Sunday, June 4, 2017
Remembrance of Things Past, part deux
An email blast from Amazon Prime this morning announced that this week marks the 50th anniversary of the original Sergeant Pepper's Lonely Hearts Club Band album release. Fifty Years!
Our upstairs neighbors in the Victorian 4-plex on Octavia Street in San Francisco got the album first. They ran downstairs excitedly, announcing "Come on, man, you've got to hear this!" We went up and they sat me down in a chair and put stereo earphones on me, started the phonograph and my life was changed forever. It utterly blew me away. The three-dimensional sound, the complex harmonies, the stories the songs told, I was transfixed. We bought the album. Twenty-five years later, I bought the 25th anniversary remaster. Now, this one. I didn't buy it -- times have changed. I streamed the whole thing start to finish on Amazon Prime Music on my iPhone. No earphones. Not quite the same sound quality or surprise, but a beloved old friend touching my heart and soul, none the less. It conjured up a lot of past experiences, psychedelic and otherwise, and took me immediately back to being in my 20s again and experiencing life with new eyes.
Lucy in the Sky conjured up my experiences on acid and how the world looked to me back then. It was an experience of the holy. Simple things made beautiful. I remembered the flowers "that grew so incredibly high" in Lucy in the Sky with Diamonds as the street lights that I saw as gigantic kaleidoscopic flowers on tall stalks. I knew they were just street lights, but my transformed acid vision of them was spectacular. I told Laura (who has never tried any drugs) it was like seeing life through a beautiful prism. Then I thought about it some more and it seemed more like seeing through the prism of God's eyes, everything brand new and holy and blessed and beautiful. Too bad we can't always see that way, without chemical intervention. Well, we can see that way on some level, if we choose to. I can still throw my vision slightly out of focus and see those street light flowers. Maybe that's a good thing to do from time to time -- throw our vision out of focus for a minute and get a new perspective on the world around us.
I remember Leonard Bernstein did a TV show on the Beatles, examining how they had adapted ancient sound patterns, modal music, to get particular effects. I had not thought about the composition of those songs before that and ever since I have had a lot of respect for what they accomplished, beyond just the pleasure of hearing the music. They represent something very rare -- they are originals. They composed and performed music like no other rock band had done before, and they were unique, original people as well. They truly were originals. Most artists and musicians are vaguely derivative of other artists and musicians, but the Beatles brought us something entirely new.

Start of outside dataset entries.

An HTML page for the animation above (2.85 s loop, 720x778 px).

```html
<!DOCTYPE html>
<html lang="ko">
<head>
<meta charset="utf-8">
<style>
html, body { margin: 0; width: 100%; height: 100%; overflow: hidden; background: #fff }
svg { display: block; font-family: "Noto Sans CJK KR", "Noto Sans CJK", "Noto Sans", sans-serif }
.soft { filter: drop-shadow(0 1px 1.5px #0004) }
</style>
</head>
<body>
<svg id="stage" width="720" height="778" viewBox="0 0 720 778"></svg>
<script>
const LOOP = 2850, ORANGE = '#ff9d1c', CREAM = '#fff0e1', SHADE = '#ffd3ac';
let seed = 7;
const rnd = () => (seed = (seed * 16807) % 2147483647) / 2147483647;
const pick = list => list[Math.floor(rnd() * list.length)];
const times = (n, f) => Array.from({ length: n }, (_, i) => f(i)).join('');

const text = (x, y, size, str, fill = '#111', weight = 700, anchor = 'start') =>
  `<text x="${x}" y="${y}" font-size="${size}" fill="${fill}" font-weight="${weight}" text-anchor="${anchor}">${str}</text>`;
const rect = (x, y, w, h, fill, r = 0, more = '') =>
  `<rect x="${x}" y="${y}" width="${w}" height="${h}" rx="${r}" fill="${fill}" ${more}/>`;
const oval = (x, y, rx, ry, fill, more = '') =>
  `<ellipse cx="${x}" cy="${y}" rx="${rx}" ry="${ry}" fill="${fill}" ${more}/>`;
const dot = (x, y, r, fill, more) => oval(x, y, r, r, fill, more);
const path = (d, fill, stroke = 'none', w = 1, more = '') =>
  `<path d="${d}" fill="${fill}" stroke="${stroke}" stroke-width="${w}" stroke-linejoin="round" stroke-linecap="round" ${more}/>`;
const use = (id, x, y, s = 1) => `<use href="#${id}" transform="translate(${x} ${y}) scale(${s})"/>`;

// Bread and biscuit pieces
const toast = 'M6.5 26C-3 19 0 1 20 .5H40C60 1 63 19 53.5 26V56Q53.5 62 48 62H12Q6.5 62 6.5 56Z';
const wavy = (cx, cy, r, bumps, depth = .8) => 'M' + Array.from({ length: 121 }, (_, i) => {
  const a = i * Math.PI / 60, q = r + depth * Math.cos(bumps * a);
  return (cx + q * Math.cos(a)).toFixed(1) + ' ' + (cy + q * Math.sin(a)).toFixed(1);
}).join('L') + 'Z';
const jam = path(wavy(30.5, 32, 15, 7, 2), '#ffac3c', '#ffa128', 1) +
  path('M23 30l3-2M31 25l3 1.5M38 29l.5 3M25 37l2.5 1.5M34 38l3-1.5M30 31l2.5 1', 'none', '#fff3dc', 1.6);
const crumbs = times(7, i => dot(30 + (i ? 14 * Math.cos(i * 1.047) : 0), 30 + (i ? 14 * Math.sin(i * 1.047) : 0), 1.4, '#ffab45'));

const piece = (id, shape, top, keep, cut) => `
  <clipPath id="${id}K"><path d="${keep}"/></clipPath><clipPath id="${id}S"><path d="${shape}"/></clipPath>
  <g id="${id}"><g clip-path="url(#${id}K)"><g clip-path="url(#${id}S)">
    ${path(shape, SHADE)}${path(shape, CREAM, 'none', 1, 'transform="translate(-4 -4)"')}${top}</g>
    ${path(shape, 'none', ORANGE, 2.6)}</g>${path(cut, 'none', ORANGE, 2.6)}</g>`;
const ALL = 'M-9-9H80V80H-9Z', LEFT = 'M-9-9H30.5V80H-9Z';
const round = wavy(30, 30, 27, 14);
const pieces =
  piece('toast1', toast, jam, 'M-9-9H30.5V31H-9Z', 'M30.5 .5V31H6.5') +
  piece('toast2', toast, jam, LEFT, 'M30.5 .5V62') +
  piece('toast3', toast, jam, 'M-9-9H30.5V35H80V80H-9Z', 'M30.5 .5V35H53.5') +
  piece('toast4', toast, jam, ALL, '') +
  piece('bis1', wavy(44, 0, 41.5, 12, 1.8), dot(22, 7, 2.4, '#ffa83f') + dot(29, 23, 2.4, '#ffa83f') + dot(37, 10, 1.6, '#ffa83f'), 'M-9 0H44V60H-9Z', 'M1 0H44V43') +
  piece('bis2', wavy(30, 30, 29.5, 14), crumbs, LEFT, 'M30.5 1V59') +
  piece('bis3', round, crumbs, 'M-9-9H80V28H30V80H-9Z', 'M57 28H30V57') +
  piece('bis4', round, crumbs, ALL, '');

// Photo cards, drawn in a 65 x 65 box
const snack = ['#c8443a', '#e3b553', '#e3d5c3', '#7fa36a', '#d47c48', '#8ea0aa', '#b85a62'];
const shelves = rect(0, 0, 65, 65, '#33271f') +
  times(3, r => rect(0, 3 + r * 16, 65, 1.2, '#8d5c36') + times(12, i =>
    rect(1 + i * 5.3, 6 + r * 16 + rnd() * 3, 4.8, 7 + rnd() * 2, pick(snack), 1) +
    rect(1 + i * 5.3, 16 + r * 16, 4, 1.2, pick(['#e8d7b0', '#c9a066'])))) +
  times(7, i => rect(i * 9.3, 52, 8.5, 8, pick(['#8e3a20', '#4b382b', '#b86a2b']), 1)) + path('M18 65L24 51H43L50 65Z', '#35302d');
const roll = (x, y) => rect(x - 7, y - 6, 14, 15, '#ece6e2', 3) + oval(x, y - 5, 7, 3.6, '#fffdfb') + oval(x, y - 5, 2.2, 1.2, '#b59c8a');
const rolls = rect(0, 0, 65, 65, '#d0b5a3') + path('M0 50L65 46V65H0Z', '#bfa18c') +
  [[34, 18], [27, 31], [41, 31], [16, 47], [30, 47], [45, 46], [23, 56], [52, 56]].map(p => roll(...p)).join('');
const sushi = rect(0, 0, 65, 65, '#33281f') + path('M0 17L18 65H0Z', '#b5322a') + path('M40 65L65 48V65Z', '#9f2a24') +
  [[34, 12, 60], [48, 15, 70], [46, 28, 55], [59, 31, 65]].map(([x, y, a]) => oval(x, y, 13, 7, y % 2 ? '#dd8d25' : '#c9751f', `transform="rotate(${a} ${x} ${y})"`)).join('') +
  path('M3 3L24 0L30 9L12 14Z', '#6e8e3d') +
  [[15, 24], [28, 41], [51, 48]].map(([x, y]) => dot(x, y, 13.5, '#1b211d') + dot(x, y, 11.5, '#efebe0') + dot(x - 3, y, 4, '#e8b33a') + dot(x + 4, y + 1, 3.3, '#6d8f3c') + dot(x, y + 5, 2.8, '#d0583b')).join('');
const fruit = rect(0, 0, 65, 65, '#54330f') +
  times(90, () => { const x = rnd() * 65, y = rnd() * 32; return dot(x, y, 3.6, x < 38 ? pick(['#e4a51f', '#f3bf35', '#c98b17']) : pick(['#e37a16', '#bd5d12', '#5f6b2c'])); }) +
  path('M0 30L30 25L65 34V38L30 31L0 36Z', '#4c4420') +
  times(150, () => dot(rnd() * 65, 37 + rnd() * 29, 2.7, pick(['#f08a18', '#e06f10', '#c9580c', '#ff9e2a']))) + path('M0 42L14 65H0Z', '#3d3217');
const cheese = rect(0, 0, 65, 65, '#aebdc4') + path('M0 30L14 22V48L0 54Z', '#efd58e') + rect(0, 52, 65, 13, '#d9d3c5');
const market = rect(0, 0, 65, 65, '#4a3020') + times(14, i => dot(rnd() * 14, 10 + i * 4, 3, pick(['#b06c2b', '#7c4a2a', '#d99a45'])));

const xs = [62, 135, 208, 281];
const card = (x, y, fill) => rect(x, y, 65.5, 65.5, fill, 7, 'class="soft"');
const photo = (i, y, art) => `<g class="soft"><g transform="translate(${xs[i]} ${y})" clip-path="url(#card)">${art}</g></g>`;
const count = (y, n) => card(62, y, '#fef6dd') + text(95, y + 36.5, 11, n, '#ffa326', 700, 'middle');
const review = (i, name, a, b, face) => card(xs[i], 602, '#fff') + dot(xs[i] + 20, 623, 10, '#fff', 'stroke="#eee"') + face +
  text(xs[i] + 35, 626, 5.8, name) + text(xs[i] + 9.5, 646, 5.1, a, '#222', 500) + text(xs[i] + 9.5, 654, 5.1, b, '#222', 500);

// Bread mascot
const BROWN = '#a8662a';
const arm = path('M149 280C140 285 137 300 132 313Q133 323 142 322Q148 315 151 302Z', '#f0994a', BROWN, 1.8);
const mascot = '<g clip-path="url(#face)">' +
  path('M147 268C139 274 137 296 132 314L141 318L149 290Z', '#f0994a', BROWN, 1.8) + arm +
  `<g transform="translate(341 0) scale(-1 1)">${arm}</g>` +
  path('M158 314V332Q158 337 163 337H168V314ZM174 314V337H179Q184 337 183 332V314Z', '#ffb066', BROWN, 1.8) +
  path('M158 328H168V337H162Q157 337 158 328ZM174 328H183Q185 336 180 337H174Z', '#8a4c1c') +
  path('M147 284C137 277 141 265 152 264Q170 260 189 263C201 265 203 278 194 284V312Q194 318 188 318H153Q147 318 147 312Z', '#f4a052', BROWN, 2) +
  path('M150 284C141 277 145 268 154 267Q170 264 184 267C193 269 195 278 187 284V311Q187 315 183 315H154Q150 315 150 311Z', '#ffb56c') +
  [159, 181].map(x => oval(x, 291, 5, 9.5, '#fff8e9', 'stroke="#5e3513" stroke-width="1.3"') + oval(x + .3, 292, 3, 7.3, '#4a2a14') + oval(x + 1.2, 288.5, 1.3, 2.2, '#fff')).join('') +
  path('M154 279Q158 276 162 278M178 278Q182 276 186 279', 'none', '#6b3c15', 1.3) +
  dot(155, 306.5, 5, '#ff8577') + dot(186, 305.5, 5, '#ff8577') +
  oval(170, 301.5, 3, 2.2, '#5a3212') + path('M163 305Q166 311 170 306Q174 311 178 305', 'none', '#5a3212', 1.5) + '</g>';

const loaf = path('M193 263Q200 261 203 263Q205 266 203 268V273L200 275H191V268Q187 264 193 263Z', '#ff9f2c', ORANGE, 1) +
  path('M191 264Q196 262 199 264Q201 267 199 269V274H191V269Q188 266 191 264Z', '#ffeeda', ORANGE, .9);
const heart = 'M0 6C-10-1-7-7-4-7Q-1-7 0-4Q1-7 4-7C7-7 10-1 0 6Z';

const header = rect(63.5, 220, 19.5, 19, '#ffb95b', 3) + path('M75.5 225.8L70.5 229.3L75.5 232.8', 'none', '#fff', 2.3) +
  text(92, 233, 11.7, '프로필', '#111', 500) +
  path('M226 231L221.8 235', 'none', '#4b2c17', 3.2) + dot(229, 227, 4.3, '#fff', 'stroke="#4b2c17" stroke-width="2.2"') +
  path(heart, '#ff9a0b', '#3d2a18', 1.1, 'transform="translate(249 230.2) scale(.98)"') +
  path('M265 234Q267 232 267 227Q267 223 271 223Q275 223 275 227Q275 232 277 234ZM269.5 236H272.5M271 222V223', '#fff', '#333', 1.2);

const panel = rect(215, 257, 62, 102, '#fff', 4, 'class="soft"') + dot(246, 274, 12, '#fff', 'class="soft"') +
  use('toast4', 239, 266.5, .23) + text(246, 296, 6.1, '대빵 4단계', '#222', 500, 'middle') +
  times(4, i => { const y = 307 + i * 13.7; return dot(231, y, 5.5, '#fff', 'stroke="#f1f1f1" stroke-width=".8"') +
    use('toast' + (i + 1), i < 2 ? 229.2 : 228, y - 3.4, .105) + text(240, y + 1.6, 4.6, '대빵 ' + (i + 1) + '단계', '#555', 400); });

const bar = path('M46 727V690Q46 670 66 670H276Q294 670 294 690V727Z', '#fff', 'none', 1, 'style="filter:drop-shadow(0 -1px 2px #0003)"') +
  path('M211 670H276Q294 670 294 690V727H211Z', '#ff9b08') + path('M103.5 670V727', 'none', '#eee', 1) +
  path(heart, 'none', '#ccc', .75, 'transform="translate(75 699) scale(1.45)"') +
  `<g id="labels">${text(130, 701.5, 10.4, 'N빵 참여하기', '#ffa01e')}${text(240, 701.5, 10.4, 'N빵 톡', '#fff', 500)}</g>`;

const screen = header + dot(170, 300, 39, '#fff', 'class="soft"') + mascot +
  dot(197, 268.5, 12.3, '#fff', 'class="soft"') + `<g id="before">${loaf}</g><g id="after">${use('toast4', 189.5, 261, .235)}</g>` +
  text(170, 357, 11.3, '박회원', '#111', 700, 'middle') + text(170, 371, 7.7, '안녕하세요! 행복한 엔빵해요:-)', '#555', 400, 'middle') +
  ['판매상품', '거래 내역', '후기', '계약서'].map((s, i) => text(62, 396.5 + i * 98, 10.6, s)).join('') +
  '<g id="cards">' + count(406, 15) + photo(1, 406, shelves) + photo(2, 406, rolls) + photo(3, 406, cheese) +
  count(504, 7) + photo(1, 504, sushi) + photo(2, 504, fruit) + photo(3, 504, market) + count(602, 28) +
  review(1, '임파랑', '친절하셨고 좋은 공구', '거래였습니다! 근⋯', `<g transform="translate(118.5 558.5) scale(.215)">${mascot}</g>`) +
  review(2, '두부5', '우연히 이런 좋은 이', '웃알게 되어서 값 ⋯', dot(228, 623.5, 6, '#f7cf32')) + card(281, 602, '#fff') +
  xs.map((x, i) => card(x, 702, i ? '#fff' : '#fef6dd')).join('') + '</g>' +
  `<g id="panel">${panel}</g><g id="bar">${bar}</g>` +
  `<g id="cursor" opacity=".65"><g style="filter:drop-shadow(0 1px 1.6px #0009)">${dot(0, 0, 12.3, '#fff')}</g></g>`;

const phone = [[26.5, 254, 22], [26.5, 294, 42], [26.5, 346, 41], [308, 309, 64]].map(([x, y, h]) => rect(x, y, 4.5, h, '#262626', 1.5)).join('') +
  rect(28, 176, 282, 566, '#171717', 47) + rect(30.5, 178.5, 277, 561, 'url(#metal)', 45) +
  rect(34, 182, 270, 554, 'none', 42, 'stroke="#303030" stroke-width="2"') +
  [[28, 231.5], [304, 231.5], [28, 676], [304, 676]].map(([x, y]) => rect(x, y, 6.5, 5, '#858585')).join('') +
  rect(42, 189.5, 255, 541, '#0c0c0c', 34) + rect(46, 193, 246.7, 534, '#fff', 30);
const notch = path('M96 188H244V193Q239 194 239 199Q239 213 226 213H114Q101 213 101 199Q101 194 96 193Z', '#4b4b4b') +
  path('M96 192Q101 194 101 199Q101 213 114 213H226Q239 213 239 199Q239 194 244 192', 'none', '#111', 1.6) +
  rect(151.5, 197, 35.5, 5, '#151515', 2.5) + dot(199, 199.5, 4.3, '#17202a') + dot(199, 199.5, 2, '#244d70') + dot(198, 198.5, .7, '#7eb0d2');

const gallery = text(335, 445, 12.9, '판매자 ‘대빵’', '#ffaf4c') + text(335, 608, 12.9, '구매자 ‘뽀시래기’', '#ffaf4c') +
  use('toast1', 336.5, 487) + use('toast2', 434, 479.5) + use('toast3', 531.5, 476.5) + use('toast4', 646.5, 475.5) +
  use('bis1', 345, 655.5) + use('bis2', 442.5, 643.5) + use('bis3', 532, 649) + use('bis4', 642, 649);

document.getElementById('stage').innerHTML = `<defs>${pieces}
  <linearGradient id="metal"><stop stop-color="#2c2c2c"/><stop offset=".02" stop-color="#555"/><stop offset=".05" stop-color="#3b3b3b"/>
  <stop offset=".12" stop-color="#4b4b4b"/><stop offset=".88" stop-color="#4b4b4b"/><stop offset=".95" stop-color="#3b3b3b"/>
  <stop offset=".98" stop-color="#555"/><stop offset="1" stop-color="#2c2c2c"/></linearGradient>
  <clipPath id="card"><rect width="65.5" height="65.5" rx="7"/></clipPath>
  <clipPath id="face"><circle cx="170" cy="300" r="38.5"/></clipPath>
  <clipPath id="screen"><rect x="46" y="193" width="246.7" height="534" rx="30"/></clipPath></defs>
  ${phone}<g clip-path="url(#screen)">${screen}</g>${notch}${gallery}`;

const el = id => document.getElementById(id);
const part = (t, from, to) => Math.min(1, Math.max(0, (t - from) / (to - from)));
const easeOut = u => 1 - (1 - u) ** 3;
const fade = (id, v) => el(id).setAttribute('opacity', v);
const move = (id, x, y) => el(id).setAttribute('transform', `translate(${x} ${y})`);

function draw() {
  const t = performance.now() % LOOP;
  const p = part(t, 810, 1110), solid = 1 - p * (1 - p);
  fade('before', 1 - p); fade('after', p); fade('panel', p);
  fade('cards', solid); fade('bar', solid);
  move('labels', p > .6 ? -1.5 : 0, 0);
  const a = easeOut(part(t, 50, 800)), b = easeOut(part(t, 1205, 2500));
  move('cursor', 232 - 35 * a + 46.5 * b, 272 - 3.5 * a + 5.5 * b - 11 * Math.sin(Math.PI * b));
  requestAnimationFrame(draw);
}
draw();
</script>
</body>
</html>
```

They gave us fun. We did enjoy the show. And in the process, they taught us compassion, spirituality, love. They did it with guitars and sitars and tablas and drums, with lyrics and poetry and stories to catch our imagination. We saw the celebrated Mr. Kite tumbling in the air on his trampoline, leaping though a barrel of fire. We felt for the family and the girl herself who was leaving home. We saw the news today -- oh, boy! And those stories and songs are still good, and still going, fifty years later. Good Morning! Good Morning! Good Morning!